In my last article in this new series for Tennisplayer, we looked at techniques for developing confidence. (Click Here.) Now let's look at some of the pitfalls many players encounter and must strive to overcome in that pursuit.
The first pitfall is learned helplessness. Learned helplessness is the belief that you can't change the course of negative events--that failure is inevitable and insurmountable. This is an ego protection mechanism.
When an athlete sees himself as victimized by the circumstances, he performs as if he were helpless. The belief is that failure is beyond the athlete's control, and nothing can be done about it. These players tend to have lower expectations and give less effort.
They may blame referees or umpires for their mistakes, or the wind, the heat, or the cold. They may exaggerate hurts and pains to have an excuse in case they don't win.

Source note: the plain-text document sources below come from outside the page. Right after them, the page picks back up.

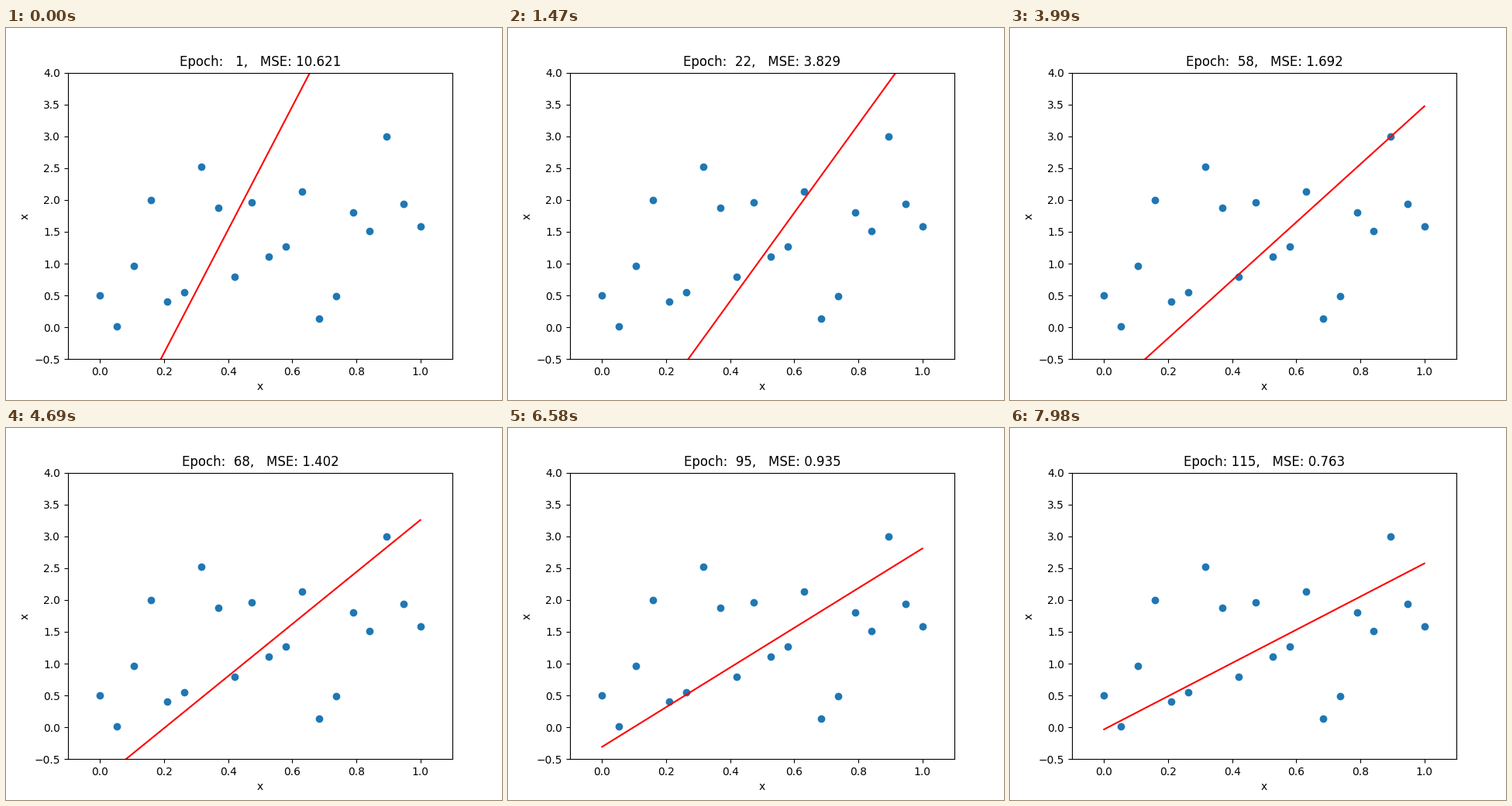
Animation, 640 px wide and 480 px high, one loop 8 s. Source, as a matplotlib script:

```python
import numpy as np
import matplotlib.pyplot as plt
from matplotlib.animation import FuncAnimation

LOOP_MS = 8000
TICK_MS = 20
EPOCH_MS = 70
EPOCHS = 115
RATE = 0.1

np.random.seed(42)
x = np.linspace(0, 1, 20)
y = 3 * x + np.random.randn(20)


def train(w, b):
    """Gradient descent; each entry is the error before a step and the line after it."""
    history = []
    for _ in range(EPOCHS):
        err = w * x + b - y
        w -= RATE * 2 * np.mean(err * x)
        b -= RATE * 2 * np.mean(err)
        history.append((np.mean(err ** 2), w, b))
    return history


history = train(10.0, -2.0)

fig, ax = plt.subplots(figsize=(6.4, 4.8), dpi=100)
ax.scatter(x, y)
line, = ax.plot(x, x, "r-")
ax.set(xlim=(-0.1, 1.1), ylim=(-0.5, 4), xlabel="x", ylabel="x")
title = ax.set_title("")


def update(tick):
    # sample mid-tick so that epoch changes fall on the nearest tick
    i = min(int((tick + 0.5) * TICK_MS) // EPOCH_MS, EPOCHS - 1)
    mse, w, b = history[i]
    line.set_ydata(w * x + b)
    title.set_text(f"Epoch: {i + 1:3d},   MSE: {mse:.3f}")
    return line, title


anim = FuncAnimation(fig, update, frames=LOOP_MS // TICK_MS, interval=TICK_MS,
                     repeat=True, repeat_delay=0)
plt.show()
```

Learned helplessness can also include the belief that opponents always get lucky breaks.
Ben Loeb has been the varsity tennis coach for the boys' and girls' teams at Rock Bridge High School in Columbia, Missouri for over 30 years. His teams have won more than 1000 dual matches, made 38 appearances in the final four of the state team championships, and won 17 state titles. Been also teaches a high school sports psychology class and has used the principles he has developed to help hundreds of players to overcome the mental and emotional challenges of playing winning competitive tennis.
Ben's new book, Next-Level Coaching, outlines the principles he has developed over his career as a player and a championship coach to help overcome the mental and emotional challenges of playing and enjoying competitive tennis. It includes detailed self-assessment questionnaires and plans of action to help any player our coach use sports psychology to reach the next level.